Is right and wrong really universal? Or is it dependent on perception? Saptaswa Basu addresses many such conundrums and weaves a web of vengeance in this gripping tale of retribution.
A still from the movie
What’s it about?
Directed by Saptaswa Basu, the movie revolves around Dr. Bakshi (Saswata Chatterjee) and Sukumar Sen (Rudranil Ghosh), a mathematics teacher. This classic tale of vengeance begins with the kidnapping of Dr. Bakshi’s son, with Sukumar being the prime suspect. When the head of a crisis management agency Siddhartha (Sourav Das) tries to mitigate the situation, they realize the abduction may have a link with a series of child deaths in a hospital.

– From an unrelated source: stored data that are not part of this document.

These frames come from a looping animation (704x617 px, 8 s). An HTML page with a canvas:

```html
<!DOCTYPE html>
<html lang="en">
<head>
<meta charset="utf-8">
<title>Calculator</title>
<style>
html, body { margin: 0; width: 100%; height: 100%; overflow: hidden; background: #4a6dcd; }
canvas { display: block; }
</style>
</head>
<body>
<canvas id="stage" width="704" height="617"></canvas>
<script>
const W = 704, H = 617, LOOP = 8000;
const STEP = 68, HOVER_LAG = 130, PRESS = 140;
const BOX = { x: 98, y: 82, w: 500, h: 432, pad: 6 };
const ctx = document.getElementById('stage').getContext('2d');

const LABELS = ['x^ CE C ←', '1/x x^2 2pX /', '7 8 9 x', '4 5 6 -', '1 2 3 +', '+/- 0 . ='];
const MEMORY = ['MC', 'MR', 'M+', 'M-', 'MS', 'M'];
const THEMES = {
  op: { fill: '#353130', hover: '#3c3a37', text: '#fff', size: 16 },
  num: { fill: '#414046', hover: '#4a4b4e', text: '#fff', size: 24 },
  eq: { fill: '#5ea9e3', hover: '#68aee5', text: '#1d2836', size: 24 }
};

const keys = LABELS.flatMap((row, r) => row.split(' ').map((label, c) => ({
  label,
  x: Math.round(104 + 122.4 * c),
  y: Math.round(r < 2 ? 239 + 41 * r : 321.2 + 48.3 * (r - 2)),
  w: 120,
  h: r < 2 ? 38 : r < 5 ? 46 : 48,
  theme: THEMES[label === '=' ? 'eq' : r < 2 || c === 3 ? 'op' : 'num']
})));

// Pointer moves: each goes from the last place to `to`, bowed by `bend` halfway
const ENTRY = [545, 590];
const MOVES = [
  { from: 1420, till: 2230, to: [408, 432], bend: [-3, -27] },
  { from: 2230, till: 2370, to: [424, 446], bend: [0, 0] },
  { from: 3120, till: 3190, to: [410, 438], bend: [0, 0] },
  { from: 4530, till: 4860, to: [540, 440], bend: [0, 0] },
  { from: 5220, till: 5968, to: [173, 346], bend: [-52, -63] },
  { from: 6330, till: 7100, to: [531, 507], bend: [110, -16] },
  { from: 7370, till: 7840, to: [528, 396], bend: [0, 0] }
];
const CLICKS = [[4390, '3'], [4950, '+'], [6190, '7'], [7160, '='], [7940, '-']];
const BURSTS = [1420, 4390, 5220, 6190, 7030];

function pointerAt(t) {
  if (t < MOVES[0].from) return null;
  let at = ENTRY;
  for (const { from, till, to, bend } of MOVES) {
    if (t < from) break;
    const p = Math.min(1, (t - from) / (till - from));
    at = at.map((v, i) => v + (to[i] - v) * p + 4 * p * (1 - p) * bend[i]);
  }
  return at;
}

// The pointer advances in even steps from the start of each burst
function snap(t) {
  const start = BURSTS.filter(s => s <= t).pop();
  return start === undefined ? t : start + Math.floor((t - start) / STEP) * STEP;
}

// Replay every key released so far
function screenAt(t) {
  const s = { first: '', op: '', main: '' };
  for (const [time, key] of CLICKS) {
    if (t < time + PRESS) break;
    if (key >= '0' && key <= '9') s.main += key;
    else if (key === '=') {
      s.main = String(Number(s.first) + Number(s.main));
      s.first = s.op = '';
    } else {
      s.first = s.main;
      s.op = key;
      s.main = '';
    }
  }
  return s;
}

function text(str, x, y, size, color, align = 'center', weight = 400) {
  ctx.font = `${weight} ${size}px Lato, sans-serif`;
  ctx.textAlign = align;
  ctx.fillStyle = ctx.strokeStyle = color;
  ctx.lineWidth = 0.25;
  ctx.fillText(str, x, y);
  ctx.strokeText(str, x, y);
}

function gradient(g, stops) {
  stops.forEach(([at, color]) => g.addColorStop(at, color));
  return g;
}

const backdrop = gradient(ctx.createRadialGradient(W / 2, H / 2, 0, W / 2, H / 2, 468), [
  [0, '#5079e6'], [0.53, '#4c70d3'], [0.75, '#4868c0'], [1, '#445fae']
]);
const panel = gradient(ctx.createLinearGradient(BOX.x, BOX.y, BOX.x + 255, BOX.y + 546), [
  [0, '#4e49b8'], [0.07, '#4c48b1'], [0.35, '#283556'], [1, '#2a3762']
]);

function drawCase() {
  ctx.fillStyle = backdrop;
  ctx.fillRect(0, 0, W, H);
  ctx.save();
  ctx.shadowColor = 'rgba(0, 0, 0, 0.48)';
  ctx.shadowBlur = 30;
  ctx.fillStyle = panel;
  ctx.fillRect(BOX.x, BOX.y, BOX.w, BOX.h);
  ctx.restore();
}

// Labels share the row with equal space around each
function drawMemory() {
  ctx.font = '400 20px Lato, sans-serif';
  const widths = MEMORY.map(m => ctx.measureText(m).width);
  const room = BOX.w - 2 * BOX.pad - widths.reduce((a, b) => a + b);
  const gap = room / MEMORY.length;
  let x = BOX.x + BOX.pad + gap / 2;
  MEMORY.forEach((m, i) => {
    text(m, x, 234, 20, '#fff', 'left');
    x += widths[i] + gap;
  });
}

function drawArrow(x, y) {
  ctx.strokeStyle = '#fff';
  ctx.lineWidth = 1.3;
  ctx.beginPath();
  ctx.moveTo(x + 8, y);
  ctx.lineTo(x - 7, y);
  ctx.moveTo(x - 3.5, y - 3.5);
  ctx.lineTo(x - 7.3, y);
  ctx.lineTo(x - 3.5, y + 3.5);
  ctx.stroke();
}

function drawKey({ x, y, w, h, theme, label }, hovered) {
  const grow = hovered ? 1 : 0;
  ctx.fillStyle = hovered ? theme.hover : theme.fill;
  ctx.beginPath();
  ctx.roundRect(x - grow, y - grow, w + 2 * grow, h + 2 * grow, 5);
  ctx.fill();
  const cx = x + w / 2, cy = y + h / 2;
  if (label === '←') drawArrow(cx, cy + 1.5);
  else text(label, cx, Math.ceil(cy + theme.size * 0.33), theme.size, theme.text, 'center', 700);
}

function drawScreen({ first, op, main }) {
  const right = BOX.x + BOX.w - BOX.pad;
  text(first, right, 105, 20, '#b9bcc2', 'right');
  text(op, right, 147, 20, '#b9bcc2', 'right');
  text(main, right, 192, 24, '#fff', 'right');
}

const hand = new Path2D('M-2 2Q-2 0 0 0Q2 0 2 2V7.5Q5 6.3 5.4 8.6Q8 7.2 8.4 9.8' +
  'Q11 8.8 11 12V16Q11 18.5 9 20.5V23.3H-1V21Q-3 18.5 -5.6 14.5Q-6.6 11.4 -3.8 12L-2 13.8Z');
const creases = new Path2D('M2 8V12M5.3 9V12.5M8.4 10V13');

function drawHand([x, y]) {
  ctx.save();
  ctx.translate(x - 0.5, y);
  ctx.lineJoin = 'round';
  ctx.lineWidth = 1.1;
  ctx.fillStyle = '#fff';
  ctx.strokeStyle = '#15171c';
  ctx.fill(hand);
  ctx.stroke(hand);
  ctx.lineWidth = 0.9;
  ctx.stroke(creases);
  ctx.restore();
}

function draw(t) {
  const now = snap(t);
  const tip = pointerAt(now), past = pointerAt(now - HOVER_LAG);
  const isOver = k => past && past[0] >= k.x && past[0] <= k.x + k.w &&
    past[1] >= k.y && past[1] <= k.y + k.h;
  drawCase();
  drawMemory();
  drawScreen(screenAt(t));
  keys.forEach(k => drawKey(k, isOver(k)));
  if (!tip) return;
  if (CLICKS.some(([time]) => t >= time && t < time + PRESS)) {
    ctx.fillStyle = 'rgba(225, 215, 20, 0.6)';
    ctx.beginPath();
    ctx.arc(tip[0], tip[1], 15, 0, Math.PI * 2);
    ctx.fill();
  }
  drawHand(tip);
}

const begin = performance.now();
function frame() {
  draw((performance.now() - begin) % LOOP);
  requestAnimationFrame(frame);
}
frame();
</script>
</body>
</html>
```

As the plot thickens, new players come to light; nobody is as innocent as they seem.
A saga of loss, revenge, ambition, and corruption – Pratidwandi has a tightly knit script. The fast-paced drama is filled with riveting twists and turns that keep you on your toes. The film is always a step ahead of the viewer in terms of the guessing game; the plot changes its contours frequently and throws us off-guard.
Saswata Chatterjee as Dr. Bakshi is a treat to watch with his restraint and subtlety. From his nuanced expressions to pitch-perfect dialogue delivery, he never lets the audience suspect anything fishy. Stepping into the shoes of a grieving father and mathematics teacher, Rudranil Ghosh is excellent, while Sukumar Sen is a picture of poise essaying the part of a mentally unstable man who’s quite capable of harming others. Sourav Das as the detective Siddhartha and Saayoni Ghosh as the politician Maaya are commendable, capturing the essence of their parts.
The movie keeps asking many questions to the viewer. As Saswata finally addresses them in the climax, the film skillfully explores the very idea of right and wrong, throwing the viewer into a dilemma about the hero and villain in the revenge thriller.
In spite of having a solid plot and stellar cast in place, the movie has a few glaring flaws. The proverb ‘Too many cooks spoil the broth’ fits the film right. Too many parallel sub-plots distract the audiences from the main story arc, along with multiple characters, many of whom are not even fleshed out properly, often serving as mere props.
The film has all the ingredients that make for a good thriller – from fast-paced narration to absorbing drama, a strong basis for revenge, the moral dilemma between good and bad, a solid script, and note-worthy performances. Despite its fair share of ups and downs, Pratidwandi is definitely worth a watch.